Perhaps the most infamous and glaring example is Rodgers’ and Hammerstein’s “My Favorite Things” from The Sound of Music.  Even before the famed film adaptation, Julie Andrews performed it on a Garry Moore holiday television special in 1961.  But it was in 1964 that it became entrenched as a holiday tune when bandleader Jack Jones featured it on his Christmas album that year, The Jack Jones Christmas Album.  Anticipating the release of the musical’s film adaptation in the spring of 1965, Jones’ producer was approached by Rodgers’ and Hammerstein’s publisher to record something from the musical, an effort to produce a hit recording to drive ticket sales (similar to Louis Armstrong’s classic recording of “Hello, Dolly!”).  The promoter recommended “My Favorite Things,” surely due to its winter imagery, but the record producer protested, “But that’s not a Christmas song.”  “Just add sleigh bells,” the promoter suggested.  Ultimately, Jack Jones agreed to record it, and on the heels of a popular Christmas album and a hit film, the song became fixed in the holiday songbook.

Increasingly, a well-known ballad by bandleader/composer Thad Jones has been appearing on holiday albums, “A Child is Born,” perhaps based on a tenuous assumption of a reference to the Christ child.  The tune itself was drawn from an early performance tradition by the Thad Jones/Mel Lewis Orchestra, where the band’s pianist, Roland Hanna, would routinely perform an improvised solo interlude between sets.  Over several evenings, Hanna improvised and formulated the germ material for the song, which Jones later wrote down and arranged for the band.  The group first recorded it on 1970’s Consummation, and of the tune, leader Mel Lewis says simply, “We feel that this piece should be played while every child is being born; we’d have some better people in this world for it.”  A lyric was later applied by Alec Wilder, but merely references “this child,” with no mention of religious figures or holiday imagery.  A great tune to enjoy year-round!
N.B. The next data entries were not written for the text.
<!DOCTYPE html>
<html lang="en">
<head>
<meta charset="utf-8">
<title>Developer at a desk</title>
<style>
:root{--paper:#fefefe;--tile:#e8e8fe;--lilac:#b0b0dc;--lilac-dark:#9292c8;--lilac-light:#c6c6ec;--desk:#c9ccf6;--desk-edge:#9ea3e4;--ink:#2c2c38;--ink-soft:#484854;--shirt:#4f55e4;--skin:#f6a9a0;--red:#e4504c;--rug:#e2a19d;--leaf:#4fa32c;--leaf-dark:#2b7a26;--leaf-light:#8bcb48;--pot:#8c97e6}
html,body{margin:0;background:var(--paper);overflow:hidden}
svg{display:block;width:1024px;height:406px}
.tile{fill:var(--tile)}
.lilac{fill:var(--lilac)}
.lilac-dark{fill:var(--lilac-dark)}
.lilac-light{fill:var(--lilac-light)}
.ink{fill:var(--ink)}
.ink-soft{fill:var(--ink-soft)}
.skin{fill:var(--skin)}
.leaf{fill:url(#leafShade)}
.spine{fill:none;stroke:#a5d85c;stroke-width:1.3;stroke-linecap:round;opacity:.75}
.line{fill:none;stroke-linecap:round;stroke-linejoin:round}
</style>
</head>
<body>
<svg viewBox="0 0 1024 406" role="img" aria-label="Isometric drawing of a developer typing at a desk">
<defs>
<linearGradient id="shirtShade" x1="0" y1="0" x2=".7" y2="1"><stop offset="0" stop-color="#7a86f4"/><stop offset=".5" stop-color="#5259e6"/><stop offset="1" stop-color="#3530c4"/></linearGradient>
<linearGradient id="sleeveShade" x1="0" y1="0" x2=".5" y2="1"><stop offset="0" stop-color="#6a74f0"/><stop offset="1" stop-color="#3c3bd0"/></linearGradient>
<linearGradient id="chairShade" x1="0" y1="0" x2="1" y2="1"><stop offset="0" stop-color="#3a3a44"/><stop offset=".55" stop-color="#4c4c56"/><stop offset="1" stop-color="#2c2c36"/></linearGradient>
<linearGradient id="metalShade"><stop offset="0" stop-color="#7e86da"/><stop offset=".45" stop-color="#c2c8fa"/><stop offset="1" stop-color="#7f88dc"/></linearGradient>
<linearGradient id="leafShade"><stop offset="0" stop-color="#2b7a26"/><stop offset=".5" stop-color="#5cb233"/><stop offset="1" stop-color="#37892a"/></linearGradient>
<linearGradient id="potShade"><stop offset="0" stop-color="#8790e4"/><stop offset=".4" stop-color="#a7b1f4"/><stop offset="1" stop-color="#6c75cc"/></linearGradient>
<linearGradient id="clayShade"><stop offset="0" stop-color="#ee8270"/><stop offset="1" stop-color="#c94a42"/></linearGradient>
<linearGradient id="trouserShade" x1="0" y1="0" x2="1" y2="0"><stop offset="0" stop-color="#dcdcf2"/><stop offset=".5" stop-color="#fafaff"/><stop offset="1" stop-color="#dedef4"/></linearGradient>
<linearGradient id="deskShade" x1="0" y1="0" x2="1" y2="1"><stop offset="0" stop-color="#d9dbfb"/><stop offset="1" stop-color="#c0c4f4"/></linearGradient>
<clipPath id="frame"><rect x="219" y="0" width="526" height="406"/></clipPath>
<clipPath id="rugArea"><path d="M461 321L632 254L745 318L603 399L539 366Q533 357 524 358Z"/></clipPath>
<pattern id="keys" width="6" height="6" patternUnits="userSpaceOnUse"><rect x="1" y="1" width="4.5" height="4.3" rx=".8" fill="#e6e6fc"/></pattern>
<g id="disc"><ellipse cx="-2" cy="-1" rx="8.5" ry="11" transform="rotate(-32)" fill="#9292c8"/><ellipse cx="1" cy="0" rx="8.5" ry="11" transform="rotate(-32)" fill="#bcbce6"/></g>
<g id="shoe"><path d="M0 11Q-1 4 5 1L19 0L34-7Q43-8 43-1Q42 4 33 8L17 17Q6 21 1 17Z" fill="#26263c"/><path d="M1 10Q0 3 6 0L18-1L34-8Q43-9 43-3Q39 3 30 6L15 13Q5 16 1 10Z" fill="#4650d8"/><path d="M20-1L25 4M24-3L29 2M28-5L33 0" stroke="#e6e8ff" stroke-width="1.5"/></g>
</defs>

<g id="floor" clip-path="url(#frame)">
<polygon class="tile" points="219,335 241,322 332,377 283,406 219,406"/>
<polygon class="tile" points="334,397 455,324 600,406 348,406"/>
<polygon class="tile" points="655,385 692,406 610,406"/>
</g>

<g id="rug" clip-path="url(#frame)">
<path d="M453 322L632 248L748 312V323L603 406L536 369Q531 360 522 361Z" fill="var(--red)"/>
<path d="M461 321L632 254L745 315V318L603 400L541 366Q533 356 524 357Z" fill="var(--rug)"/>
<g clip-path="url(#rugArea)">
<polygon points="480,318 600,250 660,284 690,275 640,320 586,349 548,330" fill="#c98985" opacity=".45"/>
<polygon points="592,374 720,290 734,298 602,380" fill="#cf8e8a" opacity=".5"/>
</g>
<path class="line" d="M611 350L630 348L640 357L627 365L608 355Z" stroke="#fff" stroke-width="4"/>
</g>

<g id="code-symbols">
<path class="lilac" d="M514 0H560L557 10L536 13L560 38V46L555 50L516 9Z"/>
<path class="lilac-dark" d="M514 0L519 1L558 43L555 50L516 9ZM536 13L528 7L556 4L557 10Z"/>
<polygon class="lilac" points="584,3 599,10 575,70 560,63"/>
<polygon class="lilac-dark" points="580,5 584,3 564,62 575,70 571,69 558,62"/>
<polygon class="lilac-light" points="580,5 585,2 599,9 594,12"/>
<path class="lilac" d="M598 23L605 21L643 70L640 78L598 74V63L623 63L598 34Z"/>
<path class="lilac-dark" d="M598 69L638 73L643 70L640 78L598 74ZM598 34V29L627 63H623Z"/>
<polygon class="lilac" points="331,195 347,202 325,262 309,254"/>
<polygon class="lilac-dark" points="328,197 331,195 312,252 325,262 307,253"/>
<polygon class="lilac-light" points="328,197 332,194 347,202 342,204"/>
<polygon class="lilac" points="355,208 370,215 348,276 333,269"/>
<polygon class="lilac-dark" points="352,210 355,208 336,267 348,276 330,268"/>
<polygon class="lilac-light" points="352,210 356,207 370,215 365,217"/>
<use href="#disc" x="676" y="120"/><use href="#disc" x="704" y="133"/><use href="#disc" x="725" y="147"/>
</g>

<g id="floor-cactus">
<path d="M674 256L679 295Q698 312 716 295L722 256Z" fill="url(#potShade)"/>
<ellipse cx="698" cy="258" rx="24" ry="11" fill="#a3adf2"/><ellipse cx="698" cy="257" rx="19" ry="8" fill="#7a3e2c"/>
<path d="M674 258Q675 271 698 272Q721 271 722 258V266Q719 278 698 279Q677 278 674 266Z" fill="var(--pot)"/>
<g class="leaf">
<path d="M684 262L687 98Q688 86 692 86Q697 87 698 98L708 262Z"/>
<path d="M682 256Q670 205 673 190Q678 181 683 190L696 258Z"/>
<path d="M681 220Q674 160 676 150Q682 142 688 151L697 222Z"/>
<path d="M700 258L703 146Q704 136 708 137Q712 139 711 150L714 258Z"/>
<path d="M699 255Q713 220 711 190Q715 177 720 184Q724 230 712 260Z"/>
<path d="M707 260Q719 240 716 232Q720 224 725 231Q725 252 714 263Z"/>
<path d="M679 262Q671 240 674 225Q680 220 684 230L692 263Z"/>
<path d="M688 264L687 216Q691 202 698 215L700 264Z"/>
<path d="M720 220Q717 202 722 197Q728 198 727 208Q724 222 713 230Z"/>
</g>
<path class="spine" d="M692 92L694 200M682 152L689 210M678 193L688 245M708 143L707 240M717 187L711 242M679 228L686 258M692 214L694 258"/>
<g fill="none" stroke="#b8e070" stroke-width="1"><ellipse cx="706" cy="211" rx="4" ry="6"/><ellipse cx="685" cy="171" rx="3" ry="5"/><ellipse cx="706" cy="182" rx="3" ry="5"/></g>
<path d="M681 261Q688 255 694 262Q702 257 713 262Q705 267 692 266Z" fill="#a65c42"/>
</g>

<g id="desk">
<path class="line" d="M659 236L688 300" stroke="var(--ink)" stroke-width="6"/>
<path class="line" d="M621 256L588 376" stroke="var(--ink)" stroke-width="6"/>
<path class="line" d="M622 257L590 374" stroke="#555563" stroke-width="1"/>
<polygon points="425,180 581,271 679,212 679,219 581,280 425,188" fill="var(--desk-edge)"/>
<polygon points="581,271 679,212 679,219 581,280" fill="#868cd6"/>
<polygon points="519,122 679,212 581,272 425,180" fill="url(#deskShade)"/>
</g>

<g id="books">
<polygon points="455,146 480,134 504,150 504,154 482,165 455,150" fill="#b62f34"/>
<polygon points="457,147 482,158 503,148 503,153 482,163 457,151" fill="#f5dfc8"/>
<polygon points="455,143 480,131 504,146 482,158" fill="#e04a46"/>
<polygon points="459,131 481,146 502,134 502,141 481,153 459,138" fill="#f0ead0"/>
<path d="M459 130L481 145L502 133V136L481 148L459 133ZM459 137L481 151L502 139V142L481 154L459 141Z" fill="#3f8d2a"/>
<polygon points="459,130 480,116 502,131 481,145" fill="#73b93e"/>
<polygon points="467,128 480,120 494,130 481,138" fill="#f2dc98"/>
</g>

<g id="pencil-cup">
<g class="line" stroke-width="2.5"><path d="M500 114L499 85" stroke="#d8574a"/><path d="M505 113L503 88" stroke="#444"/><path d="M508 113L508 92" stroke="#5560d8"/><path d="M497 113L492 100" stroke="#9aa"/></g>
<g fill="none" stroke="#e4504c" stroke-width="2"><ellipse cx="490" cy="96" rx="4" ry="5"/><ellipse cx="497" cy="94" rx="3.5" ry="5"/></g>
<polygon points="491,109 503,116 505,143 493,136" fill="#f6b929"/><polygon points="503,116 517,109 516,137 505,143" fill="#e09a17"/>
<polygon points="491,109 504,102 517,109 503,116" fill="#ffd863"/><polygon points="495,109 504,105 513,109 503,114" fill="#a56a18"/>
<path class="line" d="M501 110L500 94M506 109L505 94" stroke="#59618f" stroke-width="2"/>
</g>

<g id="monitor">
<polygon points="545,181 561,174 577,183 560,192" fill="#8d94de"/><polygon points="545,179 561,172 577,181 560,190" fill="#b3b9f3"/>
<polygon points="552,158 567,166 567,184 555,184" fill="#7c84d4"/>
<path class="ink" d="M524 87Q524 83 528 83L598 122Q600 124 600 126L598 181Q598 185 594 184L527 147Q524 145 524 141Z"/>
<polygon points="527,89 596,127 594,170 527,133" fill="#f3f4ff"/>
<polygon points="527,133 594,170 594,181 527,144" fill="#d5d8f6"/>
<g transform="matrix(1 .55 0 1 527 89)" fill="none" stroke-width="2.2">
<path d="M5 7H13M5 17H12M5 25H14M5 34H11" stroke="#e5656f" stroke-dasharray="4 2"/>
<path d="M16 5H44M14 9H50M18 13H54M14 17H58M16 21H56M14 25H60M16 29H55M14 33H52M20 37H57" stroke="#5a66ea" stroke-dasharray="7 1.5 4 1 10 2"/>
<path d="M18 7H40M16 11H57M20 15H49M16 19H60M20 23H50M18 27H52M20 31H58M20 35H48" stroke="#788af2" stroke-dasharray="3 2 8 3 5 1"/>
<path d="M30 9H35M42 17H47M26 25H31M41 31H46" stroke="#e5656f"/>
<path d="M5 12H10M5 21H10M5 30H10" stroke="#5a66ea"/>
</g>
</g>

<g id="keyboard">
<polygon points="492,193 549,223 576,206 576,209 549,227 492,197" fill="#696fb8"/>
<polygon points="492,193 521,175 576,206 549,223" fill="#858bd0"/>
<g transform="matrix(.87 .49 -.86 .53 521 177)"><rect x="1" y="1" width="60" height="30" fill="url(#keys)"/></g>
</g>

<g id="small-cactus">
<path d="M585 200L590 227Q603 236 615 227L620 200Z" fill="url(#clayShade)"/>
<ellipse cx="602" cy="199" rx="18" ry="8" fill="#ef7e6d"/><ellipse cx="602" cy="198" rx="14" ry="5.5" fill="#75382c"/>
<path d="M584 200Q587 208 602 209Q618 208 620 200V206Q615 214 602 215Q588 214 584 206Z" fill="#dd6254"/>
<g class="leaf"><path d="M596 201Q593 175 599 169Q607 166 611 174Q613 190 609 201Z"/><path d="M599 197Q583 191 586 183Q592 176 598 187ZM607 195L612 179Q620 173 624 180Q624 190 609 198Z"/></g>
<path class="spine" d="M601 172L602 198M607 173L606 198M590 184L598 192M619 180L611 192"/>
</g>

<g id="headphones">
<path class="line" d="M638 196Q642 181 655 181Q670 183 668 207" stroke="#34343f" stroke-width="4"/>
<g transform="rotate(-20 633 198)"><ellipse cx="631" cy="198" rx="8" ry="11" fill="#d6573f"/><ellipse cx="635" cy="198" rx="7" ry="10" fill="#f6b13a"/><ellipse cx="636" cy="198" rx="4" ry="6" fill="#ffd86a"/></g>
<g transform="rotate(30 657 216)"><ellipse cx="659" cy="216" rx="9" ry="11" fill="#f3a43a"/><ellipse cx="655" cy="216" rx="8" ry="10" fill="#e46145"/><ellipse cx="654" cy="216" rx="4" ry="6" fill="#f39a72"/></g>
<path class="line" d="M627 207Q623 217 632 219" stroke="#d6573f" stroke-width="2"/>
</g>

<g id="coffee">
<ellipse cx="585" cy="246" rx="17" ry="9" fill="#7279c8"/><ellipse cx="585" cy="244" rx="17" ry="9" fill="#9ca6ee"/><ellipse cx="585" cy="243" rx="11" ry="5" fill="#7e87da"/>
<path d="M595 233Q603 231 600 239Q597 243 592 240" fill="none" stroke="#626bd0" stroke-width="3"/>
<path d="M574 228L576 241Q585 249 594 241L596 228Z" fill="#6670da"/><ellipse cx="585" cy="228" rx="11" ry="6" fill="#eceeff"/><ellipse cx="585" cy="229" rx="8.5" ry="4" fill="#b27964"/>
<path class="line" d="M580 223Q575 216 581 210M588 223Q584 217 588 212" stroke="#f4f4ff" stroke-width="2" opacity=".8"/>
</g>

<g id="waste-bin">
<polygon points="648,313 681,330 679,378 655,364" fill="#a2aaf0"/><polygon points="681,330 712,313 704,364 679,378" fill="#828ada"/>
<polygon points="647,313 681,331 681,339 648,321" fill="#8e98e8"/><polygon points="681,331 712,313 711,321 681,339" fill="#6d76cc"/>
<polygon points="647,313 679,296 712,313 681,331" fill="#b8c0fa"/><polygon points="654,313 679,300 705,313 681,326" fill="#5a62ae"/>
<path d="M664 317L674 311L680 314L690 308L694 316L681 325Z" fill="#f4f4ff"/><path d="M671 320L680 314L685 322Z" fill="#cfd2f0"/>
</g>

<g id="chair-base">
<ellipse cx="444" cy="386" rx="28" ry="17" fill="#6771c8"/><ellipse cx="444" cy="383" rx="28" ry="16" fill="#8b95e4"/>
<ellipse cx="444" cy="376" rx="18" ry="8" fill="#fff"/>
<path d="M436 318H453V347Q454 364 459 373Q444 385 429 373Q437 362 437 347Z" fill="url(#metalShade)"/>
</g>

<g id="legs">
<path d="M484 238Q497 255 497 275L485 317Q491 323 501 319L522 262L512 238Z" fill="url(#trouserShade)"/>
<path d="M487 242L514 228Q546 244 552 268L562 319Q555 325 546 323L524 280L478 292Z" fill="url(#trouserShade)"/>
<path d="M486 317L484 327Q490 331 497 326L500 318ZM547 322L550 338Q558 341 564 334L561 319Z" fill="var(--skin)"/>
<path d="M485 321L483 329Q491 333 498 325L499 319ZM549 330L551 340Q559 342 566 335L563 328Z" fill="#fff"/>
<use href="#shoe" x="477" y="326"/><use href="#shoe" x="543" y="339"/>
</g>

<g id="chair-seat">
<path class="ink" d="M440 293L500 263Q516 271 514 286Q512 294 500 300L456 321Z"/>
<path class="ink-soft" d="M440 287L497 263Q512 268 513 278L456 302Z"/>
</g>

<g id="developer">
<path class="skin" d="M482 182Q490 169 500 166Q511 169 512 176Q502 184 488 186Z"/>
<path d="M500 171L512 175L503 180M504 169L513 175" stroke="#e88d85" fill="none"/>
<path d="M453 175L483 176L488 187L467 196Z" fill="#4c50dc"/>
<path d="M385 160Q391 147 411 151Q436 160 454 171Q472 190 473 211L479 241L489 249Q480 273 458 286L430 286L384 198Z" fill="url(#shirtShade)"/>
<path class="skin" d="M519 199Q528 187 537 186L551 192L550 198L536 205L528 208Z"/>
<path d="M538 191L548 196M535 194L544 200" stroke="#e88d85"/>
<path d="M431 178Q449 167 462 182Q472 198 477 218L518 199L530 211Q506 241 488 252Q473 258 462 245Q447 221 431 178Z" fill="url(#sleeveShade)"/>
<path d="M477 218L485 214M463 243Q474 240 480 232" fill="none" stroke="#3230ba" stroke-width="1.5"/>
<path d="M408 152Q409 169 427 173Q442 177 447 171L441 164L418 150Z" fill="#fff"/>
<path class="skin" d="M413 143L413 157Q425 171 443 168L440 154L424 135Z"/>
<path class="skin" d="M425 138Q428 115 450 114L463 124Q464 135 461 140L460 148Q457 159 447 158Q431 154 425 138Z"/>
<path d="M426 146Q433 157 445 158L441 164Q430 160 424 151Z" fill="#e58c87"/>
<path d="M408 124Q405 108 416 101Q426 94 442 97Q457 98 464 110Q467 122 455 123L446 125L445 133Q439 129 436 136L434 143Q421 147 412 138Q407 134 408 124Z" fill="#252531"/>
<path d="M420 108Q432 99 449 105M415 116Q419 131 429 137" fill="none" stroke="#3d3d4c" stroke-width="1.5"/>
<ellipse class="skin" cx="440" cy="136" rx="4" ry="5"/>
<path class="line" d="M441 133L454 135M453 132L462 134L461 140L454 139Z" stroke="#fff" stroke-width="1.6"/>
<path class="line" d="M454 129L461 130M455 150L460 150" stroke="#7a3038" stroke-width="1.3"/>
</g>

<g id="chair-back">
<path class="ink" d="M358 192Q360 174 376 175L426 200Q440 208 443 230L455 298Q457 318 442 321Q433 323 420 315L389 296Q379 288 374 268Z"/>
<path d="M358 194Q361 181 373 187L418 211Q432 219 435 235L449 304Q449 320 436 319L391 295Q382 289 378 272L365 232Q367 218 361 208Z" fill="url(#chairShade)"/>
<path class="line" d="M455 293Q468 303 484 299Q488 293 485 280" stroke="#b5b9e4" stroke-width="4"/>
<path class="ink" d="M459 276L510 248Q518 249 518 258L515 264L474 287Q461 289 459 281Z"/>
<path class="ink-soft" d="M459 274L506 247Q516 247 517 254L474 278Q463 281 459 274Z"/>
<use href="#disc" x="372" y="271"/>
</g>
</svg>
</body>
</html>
Another holiday favorite, “Snowfall,” also has jazz origins.  A product of Swing era composer and bandleader Claude Thornhill, it was written in the 1930s for Ray Noble’s band and was first presented as an uptempo dance number with a modest Latin element, titled “A Fountain in Havana” (you can hear an allusion to the Spanish tresillo or Afro-Cuban clave rhythm in the bass line).  Later, in 1941, Claude Thornhill’s own star began to rise with his own orchestra, and as was the custom at the time, Thornhill’s band needed a theme song to play each night while on tour.  Having to make the decision last-minute, Thornhill chose a pre-existing work, “A Fountain in Havana.”  Rearranged for the Thornhill band, the tempo was slowed to highlight the band’s impressive clarinet section, as well as Thornhill’s own impressionistic piano fills, two elements that later inspired the cool jazz movement of the 1950s.  This “cooler” version was retitled, and “Snowfall” became the theme song for the Claude Thornhill Orchestra throughout the 1940s.  Today, the music remains just as evocative as its title.

While you may know these songs from perennial holiday repertoire, their secular origins lend them to repeated listening all through the year!  By the same token, as we gear up for the holiday season, you can expect to hear these great works and more throughout the season on Jazz 93.5.